◆ **WORK INSTRUCTIONS**
How many lines in the data that follows contain the word "body"? Only that number is needed.

━━━━━ DATA PROVIDED

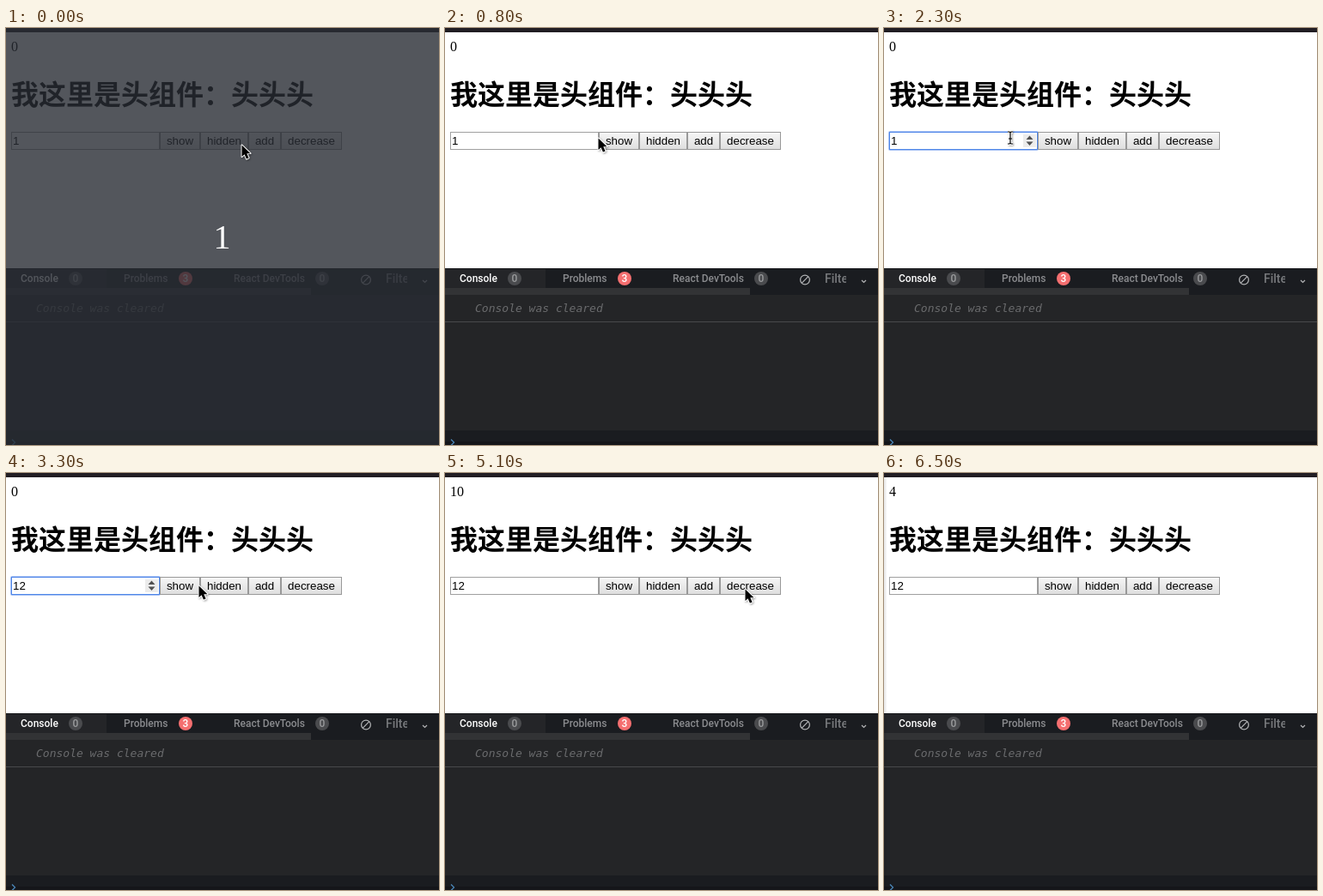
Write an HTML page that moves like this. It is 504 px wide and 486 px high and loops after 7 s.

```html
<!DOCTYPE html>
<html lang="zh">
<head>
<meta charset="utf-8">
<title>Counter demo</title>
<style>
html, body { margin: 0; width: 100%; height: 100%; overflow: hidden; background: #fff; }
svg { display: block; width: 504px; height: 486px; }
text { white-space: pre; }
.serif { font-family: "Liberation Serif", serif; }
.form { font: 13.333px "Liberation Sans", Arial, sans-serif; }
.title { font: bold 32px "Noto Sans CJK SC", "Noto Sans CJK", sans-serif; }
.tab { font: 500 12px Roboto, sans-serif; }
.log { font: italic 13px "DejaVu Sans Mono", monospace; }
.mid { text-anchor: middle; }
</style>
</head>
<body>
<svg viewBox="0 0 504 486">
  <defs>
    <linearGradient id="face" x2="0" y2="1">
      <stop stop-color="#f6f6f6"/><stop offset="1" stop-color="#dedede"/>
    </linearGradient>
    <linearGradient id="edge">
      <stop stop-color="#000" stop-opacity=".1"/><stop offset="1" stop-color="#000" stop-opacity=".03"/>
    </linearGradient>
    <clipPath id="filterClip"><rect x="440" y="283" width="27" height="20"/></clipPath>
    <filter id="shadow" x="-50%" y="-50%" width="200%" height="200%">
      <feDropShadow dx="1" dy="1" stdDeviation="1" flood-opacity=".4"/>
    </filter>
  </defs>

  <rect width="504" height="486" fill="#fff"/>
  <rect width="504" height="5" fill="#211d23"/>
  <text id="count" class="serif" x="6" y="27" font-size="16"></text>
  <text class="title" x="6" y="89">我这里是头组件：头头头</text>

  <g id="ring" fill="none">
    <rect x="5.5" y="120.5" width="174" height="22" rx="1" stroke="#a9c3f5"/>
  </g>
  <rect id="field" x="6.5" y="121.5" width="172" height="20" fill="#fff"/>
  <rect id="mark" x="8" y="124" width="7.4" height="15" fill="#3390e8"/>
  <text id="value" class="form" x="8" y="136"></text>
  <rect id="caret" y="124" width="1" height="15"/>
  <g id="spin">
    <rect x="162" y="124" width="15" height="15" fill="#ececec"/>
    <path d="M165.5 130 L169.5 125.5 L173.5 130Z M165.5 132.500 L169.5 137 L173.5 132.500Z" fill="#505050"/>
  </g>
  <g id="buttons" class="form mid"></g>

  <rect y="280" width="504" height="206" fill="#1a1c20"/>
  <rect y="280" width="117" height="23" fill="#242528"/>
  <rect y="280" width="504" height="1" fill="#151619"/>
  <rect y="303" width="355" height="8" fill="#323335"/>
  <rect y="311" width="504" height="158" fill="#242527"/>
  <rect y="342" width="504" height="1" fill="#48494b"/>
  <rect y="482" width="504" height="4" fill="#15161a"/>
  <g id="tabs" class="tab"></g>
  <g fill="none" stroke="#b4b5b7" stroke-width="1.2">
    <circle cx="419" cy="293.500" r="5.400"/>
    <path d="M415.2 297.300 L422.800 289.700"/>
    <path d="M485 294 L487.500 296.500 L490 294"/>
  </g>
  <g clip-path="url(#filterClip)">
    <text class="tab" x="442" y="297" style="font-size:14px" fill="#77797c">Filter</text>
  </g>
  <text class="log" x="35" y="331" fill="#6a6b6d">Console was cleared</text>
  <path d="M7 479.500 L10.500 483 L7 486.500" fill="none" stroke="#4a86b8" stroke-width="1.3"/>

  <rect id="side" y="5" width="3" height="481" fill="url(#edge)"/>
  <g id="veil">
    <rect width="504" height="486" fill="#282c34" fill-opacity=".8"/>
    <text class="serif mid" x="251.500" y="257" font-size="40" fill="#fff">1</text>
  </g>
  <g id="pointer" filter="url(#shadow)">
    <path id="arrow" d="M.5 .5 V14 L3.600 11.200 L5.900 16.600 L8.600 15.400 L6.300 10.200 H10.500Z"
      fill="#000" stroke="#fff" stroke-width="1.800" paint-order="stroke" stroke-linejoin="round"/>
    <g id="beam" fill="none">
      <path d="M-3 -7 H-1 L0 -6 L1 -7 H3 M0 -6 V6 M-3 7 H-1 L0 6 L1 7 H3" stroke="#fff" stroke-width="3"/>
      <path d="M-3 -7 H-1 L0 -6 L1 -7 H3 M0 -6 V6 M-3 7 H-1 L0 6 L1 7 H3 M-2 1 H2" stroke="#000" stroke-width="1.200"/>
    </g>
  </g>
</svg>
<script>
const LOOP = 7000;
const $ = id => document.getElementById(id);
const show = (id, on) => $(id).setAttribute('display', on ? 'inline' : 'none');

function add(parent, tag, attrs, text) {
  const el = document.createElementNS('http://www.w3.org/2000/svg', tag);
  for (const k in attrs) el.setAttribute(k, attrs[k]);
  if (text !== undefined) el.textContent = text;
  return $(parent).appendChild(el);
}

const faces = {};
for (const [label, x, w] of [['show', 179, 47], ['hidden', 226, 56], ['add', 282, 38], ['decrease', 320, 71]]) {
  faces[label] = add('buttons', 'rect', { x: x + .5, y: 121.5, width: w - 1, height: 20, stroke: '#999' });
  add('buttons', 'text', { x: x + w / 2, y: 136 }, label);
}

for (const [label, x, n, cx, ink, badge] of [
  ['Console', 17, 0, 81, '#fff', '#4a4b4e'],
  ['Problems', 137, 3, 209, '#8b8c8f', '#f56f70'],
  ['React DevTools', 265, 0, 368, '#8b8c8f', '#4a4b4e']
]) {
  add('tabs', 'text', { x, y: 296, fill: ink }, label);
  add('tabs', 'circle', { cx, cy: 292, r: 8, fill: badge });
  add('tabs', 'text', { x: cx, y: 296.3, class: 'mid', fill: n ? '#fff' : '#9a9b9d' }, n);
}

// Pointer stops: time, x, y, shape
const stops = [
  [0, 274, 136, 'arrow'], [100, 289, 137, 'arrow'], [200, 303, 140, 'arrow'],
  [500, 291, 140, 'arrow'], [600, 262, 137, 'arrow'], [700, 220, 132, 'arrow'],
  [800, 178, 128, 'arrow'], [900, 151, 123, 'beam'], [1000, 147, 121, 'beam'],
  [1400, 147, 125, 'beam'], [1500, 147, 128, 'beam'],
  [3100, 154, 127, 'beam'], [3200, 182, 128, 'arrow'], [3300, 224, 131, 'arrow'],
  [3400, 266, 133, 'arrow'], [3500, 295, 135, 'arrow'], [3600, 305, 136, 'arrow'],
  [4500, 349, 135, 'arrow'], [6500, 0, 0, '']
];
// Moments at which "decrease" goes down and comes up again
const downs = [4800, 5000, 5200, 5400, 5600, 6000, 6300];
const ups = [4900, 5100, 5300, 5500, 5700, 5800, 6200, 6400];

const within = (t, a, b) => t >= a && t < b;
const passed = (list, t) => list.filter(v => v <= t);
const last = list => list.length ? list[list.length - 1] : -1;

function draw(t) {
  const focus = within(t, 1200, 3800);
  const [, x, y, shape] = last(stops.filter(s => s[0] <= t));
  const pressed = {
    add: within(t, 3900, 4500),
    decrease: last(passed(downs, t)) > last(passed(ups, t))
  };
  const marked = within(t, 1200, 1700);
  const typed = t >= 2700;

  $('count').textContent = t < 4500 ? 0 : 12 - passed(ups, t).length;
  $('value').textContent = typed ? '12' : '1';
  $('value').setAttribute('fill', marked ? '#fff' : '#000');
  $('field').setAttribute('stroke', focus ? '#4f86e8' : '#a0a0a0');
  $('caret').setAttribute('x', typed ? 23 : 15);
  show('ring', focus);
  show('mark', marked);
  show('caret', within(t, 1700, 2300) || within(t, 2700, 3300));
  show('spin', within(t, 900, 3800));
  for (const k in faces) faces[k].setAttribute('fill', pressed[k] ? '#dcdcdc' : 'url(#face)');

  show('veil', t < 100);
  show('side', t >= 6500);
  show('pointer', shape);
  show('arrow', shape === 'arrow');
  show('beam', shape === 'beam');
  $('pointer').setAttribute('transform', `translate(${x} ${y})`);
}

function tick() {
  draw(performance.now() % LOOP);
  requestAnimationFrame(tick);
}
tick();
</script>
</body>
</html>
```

━━━━━━━━━━
━━━━━ DATA PROVIDED

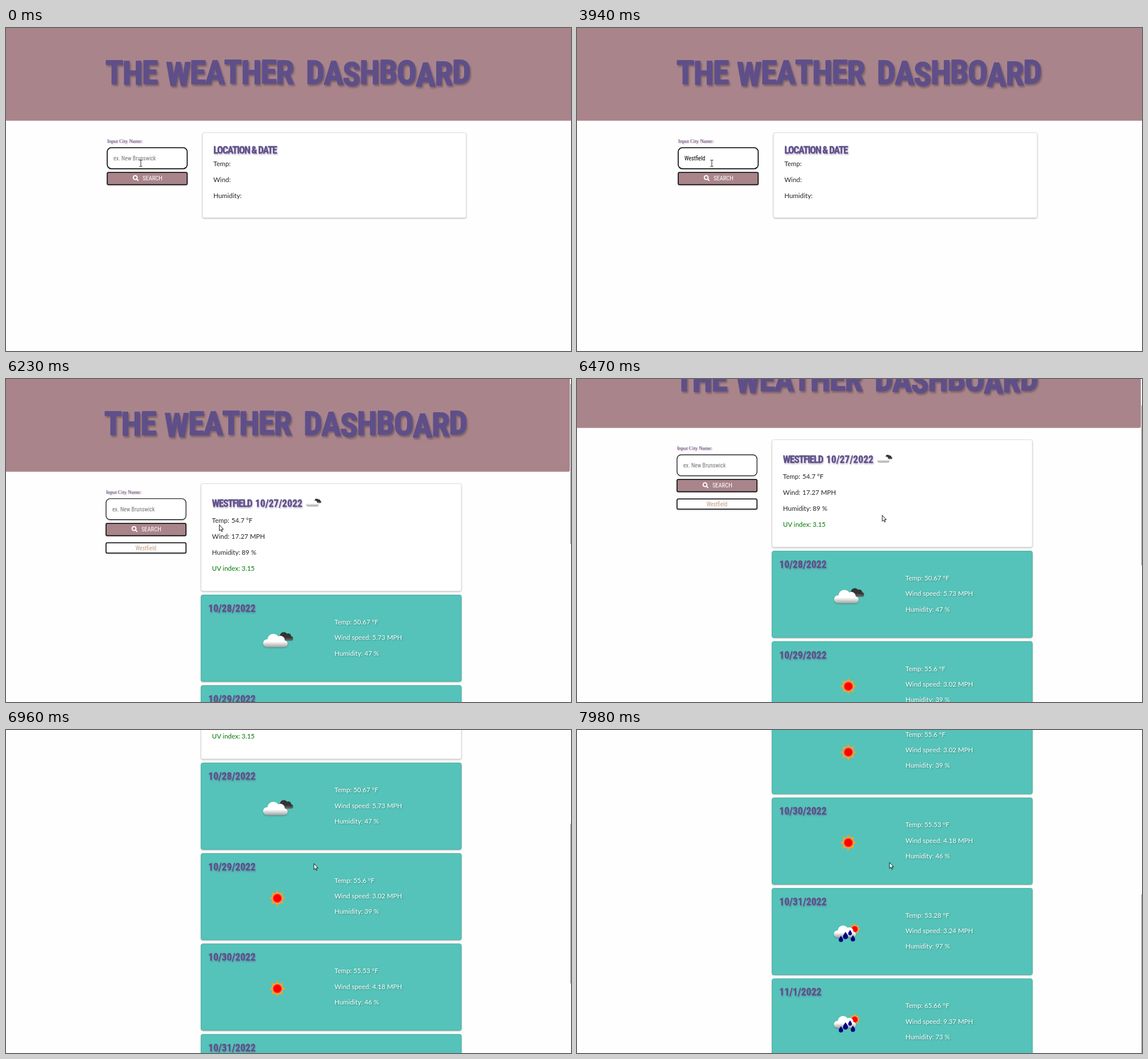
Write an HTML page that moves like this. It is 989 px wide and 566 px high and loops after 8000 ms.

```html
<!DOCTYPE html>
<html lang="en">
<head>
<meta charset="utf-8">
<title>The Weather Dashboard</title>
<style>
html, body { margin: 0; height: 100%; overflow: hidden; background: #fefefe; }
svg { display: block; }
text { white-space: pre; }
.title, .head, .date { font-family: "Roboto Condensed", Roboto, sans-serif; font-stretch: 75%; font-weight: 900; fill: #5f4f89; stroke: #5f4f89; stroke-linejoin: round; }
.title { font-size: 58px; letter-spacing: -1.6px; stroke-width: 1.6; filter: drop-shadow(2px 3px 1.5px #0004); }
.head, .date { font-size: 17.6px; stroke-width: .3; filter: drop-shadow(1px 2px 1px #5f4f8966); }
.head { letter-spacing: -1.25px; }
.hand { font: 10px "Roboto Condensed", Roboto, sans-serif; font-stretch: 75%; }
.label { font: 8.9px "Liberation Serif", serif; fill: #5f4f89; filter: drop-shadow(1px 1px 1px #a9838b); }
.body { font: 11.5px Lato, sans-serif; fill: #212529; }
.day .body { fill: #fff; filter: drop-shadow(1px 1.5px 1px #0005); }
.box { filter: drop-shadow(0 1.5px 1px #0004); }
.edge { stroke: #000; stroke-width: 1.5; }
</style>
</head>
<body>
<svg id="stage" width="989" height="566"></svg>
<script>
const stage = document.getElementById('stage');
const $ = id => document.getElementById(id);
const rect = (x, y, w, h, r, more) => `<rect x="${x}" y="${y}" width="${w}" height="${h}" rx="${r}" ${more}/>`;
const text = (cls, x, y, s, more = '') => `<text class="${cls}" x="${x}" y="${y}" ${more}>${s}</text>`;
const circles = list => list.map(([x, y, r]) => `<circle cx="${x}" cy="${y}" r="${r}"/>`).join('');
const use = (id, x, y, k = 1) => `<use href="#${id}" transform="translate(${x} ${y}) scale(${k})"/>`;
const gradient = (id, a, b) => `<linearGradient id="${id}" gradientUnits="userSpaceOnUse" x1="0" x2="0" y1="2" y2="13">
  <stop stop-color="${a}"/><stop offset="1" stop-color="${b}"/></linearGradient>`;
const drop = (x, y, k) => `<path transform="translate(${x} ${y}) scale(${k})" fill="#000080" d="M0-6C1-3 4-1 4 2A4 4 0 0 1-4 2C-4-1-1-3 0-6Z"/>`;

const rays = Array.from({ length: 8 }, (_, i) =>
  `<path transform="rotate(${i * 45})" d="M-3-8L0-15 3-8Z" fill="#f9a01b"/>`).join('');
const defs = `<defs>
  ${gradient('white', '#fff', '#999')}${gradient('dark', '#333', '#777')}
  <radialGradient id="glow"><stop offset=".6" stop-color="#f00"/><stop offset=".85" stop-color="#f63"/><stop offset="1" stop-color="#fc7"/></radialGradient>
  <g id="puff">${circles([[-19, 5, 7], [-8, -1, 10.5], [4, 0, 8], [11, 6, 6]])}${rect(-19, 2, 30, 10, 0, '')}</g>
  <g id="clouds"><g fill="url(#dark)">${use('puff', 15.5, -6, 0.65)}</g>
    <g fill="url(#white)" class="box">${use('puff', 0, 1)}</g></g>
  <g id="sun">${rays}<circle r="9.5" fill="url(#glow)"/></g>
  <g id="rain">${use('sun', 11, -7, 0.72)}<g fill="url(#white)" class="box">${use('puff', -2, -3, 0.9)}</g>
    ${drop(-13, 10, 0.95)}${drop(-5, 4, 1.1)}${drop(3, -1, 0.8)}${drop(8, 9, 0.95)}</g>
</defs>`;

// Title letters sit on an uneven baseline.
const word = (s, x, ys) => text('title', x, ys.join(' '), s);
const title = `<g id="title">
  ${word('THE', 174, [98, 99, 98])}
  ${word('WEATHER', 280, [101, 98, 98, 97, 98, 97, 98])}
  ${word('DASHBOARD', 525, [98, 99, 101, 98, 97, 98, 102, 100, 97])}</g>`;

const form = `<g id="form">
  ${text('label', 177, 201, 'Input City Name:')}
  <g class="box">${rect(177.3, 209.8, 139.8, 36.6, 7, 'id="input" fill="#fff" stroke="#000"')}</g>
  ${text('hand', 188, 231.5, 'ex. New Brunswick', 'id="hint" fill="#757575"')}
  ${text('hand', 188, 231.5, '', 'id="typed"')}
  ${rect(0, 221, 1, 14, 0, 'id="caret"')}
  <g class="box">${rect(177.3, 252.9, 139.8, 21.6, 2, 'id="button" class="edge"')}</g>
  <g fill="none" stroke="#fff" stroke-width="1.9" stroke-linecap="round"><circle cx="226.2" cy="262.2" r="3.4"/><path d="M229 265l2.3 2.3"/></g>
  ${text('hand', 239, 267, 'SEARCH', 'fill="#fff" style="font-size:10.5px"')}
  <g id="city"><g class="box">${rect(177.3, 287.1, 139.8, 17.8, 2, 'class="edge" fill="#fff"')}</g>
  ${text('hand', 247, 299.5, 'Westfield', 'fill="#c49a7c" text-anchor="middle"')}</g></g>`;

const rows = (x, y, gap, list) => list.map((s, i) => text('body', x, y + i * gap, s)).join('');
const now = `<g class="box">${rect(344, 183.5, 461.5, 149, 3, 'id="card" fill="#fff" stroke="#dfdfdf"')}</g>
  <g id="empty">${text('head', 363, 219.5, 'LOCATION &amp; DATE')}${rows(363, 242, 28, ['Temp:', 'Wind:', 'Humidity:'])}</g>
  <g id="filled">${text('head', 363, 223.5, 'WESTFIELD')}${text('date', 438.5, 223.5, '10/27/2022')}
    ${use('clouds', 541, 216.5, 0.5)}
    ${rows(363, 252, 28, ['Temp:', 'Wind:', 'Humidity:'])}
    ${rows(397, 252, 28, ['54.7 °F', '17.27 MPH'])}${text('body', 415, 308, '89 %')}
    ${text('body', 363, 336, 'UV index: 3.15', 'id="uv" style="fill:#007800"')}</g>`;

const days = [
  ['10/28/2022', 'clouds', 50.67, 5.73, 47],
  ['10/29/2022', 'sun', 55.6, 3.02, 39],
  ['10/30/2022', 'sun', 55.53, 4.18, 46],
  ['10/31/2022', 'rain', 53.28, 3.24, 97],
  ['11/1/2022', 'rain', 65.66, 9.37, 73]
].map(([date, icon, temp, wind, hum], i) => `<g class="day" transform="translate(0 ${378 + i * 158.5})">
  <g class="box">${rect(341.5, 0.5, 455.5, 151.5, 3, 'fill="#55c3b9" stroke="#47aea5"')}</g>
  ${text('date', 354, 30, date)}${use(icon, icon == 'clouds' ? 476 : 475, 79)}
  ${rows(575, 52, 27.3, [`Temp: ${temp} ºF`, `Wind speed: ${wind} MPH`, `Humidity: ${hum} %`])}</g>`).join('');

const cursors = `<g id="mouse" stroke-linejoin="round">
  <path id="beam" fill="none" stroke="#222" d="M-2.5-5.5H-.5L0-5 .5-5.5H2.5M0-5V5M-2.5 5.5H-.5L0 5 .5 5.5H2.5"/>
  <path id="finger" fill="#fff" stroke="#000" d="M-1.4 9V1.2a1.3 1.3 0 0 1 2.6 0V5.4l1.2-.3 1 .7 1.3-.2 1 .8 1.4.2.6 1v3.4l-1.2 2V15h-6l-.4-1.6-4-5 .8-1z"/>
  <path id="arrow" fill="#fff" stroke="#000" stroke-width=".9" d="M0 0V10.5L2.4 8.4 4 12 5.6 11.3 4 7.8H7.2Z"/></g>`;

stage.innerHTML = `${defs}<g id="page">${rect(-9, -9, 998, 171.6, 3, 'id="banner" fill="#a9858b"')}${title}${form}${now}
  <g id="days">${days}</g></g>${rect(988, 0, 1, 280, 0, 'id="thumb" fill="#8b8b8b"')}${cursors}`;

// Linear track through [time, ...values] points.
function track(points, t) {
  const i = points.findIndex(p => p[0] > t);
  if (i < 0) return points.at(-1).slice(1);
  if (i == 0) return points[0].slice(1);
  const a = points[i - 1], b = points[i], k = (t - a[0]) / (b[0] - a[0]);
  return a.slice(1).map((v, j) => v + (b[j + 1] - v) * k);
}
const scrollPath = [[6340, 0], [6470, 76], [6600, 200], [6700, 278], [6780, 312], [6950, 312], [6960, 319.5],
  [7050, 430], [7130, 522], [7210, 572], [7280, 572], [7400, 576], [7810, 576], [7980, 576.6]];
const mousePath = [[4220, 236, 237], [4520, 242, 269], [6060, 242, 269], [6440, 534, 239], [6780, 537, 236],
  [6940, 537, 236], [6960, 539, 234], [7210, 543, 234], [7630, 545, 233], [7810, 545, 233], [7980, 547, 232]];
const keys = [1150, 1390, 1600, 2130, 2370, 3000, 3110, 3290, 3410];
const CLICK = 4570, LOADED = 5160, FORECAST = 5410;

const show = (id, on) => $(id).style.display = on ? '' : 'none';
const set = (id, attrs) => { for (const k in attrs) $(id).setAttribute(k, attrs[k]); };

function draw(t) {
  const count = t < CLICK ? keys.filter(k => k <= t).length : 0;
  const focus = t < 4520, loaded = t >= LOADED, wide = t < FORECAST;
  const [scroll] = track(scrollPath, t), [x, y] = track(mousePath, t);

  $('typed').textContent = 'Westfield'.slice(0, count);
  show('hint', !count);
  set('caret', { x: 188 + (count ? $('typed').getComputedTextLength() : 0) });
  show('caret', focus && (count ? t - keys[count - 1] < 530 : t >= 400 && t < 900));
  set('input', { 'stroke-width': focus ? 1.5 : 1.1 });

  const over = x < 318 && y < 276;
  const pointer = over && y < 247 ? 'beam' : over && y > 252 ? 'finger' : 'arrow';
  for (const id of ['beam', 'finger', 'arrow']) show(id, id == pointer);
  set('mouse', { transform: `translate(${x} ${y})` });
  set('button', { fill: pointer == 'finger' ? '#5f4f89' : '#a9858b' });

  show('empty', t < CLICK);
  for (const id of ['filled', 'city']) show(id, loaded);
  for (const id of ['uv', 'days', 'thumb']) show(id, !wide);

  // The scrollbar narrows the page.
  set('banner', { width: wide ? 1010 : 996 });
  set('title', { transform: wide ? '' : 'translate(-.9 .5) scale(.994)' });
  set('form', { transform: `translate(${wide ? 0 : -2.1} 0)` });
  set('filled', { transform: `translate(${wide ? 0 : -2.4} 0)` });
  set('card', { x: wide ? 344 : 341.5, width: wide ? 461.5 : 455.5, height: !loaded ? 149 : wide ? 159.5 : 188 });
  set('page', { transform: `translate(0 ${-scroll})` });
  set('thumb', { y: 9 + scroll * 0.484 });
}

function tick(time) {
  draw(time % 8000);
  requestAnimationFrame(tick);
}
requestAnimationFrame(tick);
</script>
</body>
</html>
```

━━━━━━━━━━

◆ **FINISHED TASK**
11